## What this task involves
Repeat exactly, and only, the lines of the entries below from the one with "663L928 664L932 684Q929" through the one with "546Q1009 541 1021", both ends included.

Exercise data START

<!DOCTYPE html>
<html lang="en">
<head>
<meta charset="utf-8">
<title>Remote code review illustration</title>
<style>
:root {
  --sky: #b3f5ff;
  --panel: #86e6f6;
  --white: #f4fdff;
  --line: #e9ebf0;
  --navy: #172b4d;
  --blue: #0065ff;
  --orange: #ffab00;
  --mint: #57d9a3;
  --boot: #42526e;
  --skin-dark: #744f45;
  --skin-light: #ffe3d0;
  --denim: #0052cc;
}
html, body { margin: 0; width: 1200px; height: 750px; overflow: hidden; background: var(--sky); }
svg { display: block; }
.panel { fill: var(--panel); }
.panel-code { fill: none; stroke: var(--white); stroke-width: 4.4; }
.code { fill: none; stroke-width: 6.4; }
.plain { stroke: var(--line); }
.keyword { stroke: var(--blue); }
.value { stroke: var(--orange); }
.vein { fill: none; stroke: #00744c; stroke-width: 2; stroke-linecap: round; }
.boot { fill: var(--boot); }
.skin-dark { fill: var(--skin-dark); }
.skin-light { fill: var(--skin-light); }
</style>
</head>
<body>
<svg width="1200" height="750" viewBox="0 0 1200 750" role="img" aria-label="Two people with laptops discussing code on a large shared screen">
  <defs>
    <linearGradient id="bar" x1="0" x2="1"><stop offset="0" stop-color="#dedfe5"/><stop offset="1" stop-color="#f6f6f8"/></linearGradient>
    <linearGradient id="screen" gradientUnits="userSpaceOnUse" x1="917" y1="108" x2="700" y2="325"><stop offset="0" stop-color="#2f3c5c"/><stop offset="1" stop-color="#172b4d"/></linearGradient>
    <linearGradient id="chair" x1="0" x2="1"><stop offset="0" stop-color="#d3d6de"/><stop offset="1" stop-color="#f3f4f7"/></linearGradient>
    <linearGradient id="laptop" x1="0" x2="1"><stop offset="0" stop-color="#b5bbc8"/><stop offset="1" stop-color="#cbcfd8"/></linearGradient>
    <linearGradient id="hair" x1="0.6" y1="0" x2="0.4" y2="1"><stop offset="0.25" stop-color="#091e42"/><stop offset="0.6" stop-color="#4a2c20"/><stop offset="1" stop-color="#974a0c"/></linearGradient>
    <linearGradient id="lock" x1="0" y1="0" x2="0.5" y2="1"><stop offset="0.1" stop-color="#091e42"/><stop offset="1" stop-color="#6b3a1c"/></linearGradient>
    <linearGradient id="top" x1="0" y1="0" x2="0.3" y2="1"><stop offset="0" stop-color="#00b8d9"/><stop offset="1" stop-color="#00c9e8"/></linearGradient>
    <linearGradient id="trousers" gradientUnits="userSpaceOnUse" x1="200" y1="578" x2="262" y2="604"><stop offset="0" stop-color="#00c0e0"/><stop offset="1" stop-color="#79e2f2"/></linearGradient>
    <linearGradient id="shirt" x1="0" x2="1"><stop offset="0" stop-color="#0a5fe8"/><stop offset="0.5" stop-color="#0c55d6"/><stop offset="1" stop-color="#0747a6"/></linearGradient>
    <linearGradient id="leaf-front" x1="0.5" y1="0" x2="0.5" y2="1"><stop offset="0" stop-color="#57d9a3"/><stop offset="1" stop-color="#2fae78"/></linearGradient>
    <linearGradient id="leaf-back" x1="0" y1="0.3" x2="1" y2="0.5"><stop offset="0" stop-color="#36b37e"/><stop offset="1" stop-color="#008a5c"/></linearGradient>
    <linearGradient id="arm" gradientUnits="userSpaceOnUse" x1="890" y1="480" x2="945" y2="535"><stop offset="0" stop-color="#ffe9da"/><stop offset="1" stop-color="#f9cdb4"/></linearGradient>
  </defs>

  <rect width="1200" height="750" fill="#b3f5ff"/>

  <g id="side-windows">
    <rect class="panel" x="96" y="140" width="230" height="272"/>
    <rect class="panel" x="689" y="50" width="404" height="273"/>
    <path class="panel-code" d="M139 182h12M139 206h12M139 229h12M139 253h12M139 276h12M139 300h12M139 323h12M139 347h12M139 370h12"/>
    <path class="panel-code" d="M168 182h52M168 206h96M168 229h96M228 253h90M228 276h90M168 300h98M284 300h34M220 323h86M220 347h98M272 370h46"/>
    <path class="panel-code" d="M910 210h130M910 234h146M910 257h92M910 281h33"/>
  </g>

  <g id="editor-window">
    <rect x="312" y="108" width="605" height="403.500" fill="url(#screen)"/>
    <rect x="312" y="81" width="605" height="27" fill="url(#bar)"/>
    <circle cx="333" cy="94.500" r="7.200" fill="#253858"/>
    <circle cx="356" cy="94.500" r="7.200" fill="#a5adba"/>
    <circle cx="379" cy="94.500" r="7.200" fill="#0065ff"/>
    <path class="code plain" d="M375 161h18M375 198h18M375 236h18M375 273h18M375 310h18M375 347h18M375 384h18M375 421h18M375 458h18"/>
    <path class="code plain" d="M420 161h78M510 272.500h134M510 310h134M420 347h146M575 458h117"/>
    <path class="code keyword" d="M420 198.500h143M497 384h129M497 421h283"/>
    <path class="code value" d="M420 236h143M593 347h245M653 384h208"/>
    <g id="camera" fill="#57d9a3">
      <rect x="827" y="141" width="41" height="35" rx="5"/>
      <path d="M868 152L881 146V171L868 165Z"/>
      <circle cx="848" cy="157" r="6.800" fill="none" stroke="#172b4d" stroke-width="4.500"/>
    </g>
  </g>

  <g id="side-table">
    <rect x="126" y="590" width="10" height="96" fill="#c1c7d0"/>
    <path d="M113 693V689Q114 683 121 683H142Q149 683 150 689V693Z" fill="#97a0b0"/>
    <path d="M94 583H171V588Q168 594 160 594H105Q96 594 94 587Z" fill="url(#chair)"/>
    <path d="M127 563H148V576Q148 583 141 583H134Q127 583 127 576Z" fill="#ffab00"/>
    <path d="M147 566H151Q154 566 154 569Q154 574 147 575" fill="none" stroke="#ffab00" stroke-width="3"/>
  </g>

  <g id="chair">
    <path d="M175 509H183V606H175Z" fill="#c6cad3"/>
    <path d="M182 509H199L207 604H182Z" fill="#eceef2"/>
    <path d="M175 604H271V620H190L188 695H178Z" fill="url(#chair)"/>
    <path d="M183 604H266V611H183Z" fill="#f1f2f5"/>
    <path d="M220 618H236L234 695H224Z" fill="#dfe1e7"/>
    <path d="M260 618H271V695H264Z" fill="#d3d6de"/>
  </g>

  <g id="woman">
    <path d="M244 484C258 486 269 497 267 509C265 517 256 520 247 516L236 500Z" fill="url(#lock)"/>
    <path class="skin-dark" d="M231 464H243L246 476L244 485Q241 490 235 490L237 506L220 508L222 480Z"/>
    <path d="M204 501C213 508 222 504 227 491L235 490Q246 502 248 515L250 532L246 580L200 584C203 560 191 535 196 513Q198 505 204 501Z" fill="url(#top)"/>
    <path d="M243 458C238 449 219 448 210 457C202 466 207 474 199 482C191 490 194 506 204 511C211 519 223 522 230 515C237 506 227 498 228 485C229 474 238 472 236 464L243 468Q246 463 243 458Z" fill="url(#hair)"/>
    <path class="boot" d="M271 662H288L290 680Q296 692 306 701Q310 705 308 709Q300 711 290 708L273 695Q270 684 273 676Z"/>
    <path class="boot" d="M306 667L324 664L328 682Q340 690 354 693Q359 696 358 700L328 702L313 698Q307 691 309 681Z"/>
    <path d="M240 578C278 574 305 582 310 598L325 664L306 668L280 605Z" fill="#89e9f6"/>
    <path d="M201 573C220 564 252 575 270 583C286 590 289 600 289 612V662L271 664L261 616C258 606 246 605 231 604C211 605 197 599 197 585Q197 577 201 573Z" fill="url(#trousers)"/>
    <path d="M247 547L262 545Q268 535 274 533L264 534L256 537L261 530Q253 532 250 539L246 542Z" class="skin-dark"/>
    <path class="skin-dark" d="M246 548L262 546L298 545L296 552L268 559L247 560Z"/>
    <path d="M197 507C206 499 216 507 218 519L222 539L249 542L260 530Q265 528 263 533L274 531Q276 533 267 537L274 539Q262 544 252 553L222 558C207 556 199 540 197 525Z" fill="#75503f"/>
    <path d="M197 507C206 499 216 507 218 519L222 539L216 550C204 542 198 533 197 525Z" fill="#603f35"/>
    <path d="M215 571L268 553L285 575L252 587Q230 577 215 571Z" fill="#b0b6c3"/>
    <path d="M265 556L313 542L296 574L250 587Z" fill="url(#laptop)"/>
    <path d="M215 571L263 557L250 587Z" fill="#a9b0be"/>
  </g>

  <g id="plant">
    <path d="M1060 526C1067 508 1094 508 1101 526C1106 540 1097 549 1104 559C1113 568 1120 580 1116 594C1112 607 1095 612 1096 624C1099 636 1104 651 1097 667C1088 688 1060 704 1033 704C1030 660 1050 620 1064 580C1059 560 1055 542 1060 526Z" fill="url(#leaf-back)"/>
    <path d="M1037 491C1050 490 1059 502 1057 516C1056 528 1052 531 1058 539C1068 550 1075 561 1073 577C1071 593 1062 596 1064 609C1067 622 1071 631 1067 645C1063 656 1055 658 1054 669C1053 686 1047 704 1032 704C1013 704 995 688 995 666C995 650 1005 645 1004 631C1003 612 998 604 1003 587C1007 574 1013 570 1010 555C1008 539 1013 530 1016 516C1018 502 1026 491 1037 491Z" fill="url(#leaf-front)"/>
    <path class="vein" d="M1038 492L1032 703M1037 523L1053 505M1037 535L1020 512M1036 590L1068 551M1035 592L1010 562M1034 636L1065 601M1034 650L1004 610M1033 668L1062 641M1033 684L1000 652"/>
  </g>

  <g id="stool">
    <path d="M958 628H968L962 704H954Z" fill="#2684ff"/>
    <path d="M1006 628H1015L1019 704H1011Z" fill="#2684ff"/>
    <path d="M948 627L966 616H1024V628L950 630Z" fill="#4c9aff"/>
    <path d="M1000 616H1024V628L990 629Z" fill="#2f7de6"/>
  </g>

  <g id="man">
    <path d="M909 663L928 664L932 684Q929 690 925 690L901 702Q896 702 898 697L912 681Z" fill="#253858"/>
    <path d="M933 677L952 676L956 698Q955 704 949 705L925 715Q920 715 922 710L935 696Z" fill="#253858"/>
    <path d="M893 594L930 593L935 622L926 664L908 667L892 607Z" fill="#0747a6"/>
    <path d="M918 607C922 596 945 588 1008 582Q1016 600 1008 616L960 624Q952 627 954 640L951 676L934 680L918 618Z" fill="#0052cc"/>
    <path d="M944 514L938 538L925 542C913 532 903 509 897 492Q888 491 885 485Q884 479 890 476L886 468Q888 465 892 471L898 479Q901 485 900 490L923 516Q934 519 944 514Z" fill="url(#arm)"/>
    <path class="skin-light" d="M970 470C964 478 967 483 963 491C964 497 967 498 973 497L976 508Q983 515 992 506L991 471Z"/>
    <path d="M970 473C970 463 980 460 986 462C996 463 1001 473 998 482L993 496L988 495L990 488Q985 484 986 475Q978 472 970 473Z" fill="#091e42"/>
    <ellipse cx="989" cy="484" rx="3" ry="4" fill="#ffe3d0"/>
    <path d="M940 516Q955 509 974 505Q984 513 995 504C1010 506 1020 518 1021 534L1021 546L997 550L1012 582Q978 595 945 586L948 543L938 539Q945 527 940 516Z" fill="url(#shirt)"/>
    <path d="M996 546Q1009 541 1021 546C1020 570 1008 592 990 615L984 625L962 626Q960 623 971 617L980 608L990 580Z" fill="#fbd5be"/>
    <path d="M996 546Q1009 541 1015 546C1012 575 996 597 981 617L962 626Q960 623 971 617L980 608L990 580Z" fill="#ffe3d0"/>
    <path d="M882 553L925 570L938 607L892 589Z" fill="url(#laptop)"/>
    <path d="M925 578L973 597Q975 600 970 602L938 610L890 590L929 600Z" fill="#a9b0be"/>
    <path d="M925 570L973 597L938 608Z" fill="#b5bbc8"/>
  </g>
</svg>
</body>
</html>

Exercise data END

## Answer below
    <path d="M909 663L928 664L932 684Q929 690 925 690L901 702Q896 702 898 697L912 681Z" fill="#253858"/>
    <path d="M933 677L952 676L956 698Q955 704 949 705L925 715Q920 715 922 710L935 696Z" fill="#253858"/>
    <path d="M893 594L930 593L935 622L926 664L908 667L892 607Z" fill="#0747a6"/>
    <path d="M918 607C922 596 945 588 1008 582Q1016 600 1008 616L960 624Q952 627 954 640L951 676L934 680L918 618Z" fill="#0052cc"/>
    <path d="M944 514L938 538L925 542C913 532 903 509 897 492Q888 491 885 485Q884 479 890 476L886 468Q888 465 892 471L898 479Q901 485 900 490L923 516Q934 519 944 514Z" fill="url(#arm)"/>
    <path class="skin-light" d="M970 470C964 478 967 483 963 491C964 497 967 498 973 497L976 508Q983 515 992 506L991 471Z"/>
    <path d="M970 473C970 463 980 460 986 462C996 463 1001 473 998 482L993 496L988 495L990 488Q985 484 986 475Q978 472 970 473Z" fill="#091e42"/>
    <ellipse cx="989" cy="484" rx="3" ry="4" fill="#ffe3d0"/>
    <path d="M940 516Q955 509 974 505Q984 513 995 504C1010 506 1020 518 1021 534L1021 546L997 550L1012 582Q978 595 945 586L948 543L938 539Q945 527 940 516Z" fill="url(#shirt)"/>
    <path d="M996 546Q1009 541 1021 546C1020 570 1008 592 990 615L984 625L962 626Q960 623 971 617L980 608L990 580Z" fill="#fbd5be"/>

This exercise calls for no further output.